**MATERIAL TO PROCESS**
★ ★ ★ ★ ★ ★ ★

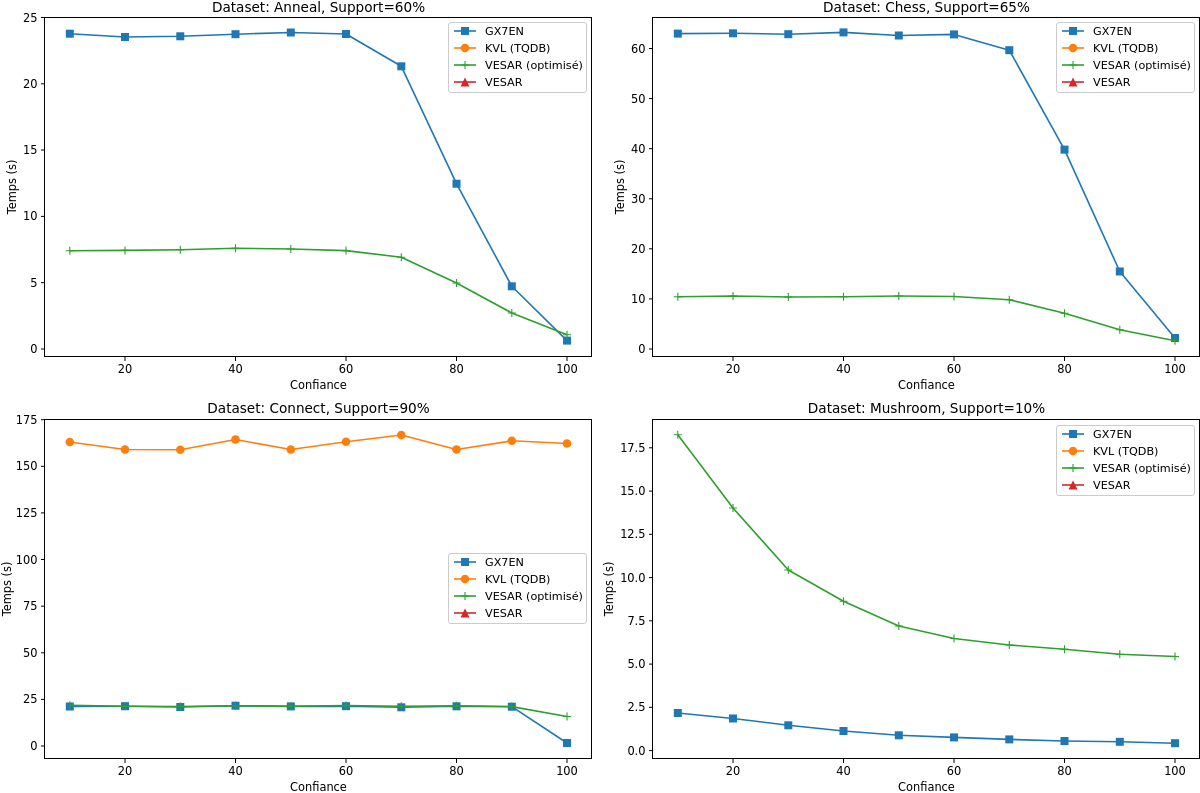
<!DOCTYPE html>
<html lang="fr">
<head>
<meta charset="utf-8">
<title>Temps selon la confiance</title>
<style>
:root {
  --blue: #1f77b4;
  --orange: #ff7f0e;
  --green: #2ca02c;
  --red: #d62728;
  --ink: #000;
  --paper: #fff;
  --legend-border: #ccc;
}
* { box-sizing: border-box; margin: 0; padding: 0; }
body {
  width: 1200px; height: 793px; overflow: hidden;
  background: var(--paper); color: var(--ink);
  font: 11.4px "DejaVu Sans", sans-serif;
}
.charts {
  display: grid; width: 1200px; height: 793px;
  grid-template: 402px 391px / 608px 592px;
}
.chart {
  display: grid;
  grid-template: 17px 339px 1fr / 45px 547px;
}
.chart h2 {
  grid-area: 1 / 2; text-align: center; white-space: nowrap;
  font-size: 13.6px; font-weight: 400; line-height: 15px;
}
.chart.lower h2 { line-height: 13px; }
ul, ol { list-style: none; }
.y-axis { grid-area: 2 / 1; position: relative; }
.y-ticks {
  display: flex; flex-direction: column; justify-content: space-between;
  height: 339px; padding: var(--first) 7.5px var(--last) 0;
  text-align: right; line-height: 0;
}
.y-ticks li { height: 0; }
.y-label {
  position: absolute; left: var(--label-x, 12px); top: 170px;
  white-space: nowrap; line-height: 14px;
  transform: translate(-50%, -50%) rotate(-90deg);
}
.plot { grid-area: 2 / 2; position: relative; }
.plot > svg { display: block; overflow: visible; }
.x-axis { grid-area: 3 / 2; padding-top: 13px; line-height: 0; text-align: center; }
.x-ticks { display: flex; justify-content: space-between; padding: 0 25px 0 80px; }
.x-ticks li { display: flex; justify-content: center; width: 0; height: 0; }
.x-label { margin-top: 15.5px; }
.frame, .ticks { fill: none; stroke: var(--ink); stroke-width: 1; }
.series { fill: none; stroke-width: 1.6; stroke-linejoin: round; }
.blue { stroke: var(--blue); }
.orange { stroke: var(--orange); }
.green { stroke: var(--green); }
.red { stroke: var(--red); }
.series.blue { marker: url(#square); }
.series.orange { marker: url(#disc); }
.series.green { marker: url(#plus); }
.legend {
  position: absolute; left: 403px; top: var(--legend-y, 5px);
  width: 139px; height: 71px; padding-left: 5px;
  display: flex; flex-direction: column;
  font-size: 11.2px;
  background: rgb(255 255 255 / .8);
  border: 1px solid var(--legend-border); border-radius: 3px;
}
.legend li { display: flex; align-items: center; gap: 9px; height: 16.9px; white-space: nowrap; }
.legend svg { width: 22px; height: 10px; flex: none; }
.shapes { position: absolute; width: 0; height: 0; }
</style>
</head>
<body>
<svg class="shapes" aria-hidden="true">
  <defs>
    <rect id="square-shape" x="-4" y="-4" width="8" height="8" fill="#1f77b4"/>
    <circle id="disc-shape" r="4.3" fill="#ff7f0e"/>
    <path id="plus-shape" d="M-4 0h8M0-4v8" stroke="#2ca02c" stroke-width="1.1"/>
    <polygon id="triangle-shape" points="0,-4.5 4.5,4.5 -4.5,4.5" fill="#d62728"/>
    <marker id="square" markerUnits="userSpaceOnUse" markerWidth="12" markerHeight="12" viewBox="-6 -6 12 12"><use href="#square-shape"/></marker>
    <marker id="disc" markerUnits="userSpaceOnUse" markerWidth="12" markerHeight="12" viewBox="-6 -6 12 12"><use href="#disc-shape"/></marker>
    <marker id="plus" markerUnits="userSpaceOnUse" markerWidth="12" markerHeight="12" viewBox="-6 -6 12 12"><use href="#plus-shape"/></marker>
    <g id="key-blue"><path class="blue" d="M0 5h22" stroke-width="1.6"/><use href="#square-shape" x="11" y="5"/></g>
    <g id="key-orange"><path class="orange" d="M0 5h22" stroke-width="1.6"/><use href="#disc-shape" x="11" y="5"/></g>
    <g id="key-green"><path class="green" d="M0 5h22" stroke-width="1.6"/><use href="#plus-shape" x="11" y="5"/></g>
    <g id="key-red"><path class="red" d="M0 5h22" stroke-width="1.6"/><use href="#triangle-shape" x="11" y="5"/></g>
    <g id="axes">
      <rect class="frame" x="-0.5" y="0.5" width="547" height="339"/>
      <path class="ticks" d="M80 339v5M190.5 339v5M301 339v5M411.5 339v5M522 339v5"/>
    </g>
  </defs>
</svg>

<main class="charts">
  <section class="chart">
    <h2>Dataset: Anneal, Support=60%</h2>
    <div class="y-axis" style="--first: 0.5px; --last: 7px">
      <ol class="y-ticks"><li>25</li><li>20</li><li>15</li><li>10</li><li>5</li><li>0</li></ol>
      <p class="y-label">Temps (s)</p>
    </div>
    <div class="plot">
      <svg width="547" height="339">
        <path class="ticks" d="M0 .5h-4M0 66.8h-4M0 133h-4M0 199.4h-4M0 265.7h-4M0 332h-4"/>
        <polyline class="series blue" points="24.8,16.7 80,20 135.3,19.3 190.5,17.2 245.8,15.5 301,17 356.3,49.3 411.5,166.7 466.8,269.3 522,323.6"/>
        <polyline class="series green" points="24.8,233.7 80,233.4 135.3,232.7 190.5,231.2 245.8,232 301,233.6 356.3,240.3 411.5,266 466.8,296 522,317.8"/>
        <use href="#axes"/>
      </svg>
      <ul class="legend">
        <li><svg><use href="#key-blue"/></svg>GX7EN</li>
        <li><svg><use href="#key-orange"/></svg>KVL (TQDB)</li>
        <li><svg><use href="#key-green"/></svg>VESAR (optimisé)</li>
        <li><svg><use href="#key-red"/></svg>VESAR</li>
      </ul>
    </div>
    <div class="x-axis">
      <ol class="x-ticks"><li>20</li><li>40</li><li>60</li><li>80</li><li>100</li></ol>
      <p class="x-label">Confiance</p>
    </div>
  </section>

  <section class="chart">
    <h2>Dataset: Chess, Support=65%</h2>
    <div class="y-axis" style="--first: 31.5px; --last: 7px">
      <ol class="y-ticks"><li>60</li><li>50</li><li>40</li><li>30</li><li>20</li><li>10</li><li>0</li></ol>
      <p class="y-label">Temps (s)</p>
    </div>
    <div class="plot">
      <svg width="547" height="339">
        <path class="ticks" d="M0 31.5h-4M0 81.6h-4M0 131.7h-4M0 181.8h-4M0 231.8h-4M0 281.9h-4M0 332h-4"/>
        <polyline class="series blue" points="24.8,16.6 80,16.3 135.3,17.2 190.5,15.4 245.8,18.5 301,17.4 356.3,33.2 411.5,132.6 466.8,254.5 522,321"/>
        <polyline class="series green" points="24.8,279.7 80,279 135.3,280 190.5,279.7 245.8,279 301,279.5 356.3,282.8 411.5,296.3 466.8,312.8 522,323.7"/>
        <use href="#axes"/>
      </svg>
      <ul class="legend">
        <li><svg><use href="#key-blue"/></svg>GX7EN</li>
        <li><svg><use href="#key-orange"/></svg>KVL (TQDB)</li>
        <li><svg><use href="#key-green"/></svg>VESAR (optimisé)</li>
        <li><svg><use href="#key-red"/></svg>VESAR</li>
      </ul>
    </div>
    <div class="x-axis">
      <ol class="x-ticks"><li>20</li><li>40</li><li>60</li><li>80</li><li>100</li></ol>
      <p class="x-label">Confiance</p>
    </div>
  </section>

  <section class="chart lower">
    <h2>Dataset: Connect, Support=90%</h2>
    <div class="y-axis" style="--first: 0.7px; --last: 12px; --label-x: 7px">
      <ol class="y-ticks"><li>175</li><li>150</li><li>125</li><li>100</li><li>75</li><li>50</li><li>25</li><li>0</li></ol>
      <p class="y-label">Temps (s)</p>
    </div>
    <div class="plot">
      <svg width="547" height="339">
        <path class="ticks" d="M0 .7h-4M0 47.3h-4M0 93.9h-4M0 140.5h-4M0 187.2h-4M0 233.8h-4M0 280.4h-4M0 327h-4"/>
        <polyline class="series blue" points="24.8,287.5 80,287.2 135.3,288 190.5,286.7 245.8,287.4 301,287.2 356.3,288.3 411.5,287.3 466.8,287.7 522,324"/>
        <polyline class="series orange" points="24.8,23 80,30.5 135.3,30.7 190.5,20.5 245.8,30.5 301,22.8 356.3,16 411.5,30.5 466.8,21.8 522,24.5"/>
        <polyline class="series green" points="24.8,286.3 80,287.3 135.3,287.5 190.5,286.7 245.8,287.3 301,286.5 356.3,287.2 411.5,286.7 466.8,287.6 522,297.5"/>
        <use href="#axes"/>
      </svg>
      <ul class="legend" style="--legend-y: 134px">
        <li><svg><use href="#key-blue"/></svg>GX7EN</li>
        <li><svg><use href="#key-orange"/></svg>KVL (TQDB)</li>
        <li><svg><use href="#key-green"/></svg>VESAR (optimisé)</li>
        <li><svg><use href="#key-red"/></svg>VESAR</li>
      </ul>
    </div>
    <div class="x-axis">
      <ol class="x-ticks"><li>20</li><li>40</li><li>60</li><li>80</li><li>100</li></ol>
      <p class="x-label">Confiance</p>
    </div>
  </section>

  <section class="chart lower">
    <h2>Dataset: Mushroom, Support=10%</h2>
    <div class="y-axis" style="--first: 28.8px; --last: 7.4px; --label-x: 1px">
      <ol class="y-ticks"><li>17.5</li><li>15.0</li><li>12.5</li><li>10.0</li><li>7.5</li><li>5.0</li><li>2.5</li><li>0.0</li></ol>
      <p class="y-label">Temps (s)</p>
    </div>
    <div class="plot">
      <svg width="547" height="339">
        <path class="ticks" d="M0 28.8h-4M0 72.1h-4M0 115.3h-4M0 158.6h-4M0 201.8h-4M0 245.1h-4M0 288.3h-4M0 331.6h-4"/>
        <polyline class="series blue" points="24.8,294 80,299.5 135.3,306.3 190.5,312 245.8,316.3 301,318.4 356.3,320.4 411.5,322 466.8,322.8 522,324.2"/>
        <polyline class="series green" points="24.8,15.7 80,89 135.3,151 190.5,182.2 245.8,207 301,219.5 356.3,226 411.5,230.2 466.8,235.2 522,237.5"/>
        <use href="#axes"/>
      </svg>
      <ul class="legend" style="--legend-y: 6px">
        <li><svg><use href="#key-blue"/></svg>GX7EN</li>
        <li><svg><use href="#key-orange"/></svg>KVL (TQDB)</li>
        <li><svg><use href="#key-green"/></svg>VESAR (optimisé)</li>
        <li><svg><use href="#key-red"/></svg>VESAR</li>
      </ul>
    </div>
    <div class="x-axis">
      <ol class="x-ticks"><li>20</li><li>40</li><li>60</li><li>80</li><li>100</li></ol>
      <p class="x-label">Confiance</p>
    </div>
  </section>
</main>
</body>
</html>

★ ★ ★ ★ ★ ★ ★

**EXERCISE BRIEF**
Lines in the data that include the word "flex" should all be copied.

**RESPONSE**
  display: flex; flex-direction: column; justify-content: space-between;
.x-ticks { display: flex; justify-content: space-between; padding: 0 25px 0 80px; }
.x-ticks li { display: flex; justify-content: center; width: 0; height: 0; }
  display: flex; flex-direction: column;
.legend li { display: flex; align-items: center; gap: 9px; height: 16.9px; white-space: nowrap; }
.legend svg { width: 22px; height: 10px; flex: none; }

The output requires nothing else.